“Absolutely,” I said, bitter bile stinging the back of my throat, vomit crawling up like some hot worm. This was a lie, of course. An outright lie. But when it comes down to it, what is this thing we call the truth anyway? It’s a question that is so clearly at the heart of our scientific mission, but it seems to me that so many of my colleagues possess vague notions of what it is we have been seeking all along. One can only conclude that this is part of the reason why there is so much sloppy science out there. If someone were to ask me what the greatest danger our scientific endeavor faces today, I would have to say that it is that we are now overwhelmed with sloppy science. In libraries all over the world, prestigious journals are filled with pages and pages detailing the results of scientific investigations that were not conducted in a rigorous manner. The results of these sloppy investigations are cited by other authors and those authors are cited by other authors until at some stage the paper trail is to great for any mortal to follow – least not to comprehend – and it is at this stage, when our way of knowing has been so obscured, when the details of the path to discovery have been all but lost, when the personalities responsible for these discoveries have passed on and their names long forgotten, it is then that we finally arrive at this thing called scientific truth. It is then that we look back on the history of our field, pat ourselves on our backs, and claim that our endeavor has been a successful one.

If it was a lie, then it was of the least offensive variety. It was the sort of white lie that I will soon forget, a lie of utter insignificance in the grander scheme of things. In fact, it may truly have been my intent to return. I really would have liked to have been able to go back in there. Roger White was a pleasant enough fellow, and I hated to disappoint him like this. Now that I think about it the whole department was remarkably welcoming, and I cannot help but feel I have somehow let all of them down.

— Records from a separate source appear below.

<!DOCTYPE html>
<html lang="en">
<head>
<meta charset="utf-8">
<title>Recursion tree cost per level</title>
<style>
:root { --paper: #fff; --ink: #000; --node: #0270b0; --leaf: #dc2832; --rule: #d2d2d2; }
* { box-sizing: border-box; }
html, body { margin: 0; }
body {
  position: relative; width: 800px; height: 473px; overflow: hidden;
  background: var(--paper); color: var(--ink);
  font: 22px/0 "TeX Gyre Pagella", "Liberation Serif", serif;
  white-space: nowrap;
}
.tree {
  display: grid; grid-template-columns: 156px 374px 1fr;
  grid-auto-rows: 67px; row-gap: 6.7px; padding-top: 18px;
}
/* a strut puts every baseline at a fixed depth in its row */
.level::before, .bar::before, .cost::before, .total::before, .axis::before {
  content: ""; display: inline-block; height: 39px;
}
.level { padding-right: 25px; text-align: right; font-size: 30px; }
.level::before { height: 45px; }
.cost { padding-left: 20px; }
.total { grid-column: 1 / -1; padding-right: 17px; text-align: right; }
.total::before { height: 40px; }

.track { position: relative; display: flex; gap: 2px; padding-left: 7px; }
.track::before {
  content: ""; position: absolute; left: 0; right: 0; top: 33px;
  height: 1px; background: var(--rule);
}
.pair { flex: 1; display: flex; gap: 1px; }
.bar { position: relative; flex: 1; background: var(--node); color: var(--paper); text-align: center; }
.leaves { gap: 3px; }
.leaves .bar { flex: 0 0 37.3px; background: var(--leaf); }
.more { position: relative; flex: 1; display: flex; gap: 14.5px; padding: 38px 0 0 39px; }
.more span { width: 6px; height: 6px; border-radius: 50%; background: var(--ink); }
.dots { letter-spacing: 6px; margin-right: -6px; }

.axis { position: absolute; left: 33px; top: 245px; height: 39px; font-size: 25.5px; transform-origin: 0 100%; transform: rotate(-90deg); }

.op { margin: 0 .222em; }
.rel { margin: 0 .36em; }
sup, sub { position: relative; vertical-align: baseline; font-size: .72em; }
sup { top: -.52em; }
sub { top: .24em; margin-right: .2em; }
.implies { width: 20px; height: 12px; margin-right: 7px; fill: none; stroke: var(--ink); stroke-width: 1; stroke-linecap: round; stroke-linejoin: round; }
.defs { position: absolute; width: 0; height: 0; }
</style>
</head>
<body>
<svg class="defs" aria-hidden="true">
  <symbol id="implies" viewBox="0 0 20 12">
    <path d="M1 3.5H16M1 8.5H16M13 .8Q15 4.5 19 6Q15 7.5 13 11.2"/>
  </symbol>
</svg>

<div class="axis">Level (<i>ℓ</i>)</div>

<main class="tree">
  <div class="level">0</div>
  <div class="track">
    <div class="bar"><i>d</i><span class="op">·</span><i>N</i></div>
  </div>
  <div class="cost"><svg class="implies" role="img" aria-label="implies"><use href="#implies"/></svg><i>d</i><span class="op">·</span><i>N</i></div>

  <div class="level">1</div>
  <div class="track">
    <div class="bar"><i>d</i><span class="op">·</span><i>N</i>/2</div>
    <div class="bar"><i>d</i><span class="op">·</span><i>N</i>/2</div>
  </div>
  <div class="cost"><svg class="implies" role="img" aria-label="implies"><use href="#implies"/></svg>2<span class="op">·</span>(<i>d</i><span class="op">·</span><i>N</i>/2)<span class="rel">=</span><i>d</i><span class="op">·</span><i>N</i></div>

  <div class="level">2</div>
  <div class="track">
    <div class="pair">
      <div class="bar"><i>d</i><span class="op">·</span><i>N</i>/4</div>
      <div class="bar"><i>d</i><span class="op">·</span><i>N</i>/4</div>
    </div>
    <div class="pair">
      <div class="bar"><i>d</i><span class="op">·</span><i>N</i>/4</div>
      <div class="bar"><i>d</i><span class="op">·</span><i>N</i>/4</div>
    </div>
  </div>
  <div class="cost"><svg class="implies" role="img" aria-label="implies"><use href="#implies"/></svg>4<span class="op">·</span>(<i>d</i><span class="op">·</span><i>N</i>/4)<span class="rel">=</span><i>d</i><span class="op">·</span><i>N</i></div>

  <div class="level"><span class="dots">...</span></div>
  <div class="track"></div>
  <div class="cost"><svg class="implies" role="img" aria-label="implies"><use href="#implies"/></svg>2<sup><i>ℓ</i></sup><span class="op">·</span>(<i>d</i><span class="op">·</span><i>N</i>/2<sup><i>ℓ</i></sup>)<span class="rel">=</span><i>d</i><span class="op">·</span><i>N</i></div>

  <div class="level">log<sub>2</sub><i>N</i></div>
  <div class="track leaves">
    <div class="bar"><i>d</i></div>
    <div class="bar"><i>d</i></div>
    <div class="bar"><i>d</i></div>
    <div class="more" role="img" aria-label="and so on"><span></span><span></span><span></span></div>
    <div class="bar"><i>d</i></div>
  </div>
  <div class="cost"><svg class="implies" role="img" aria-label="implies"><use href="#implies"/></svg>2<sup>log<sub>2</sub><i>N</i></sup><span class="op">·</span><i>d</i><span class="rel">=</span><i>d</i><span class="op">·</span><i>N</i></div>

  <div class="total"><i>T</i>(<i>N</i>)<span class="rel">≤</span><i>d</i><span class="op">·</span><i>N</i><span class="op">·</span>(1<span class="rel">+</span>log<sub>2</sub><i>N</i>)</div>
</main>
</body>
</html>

The moon is no more than a sliver in the sky, but I can still make out the contour of my car from some diffuse light breaking up the shadows. I’ve hardly made it three steps in that direction when I am overcome by my own demonic heaving. A sour taste fills my mouth. My chest burns, and I finally begin to cough. I grab hold of the back of my car and look up again at the moon when I hear the soft whinny of the northern nightjar, a bird, whose peculiar habits had so far eluded generations of ornithologists. The few observations I recall from the literature were all deeply flawed in some way, and greatly in need of clarification. I reach into my back pocket to retrieve my spiral notebook, I roll up my trousers, and I make for the bush.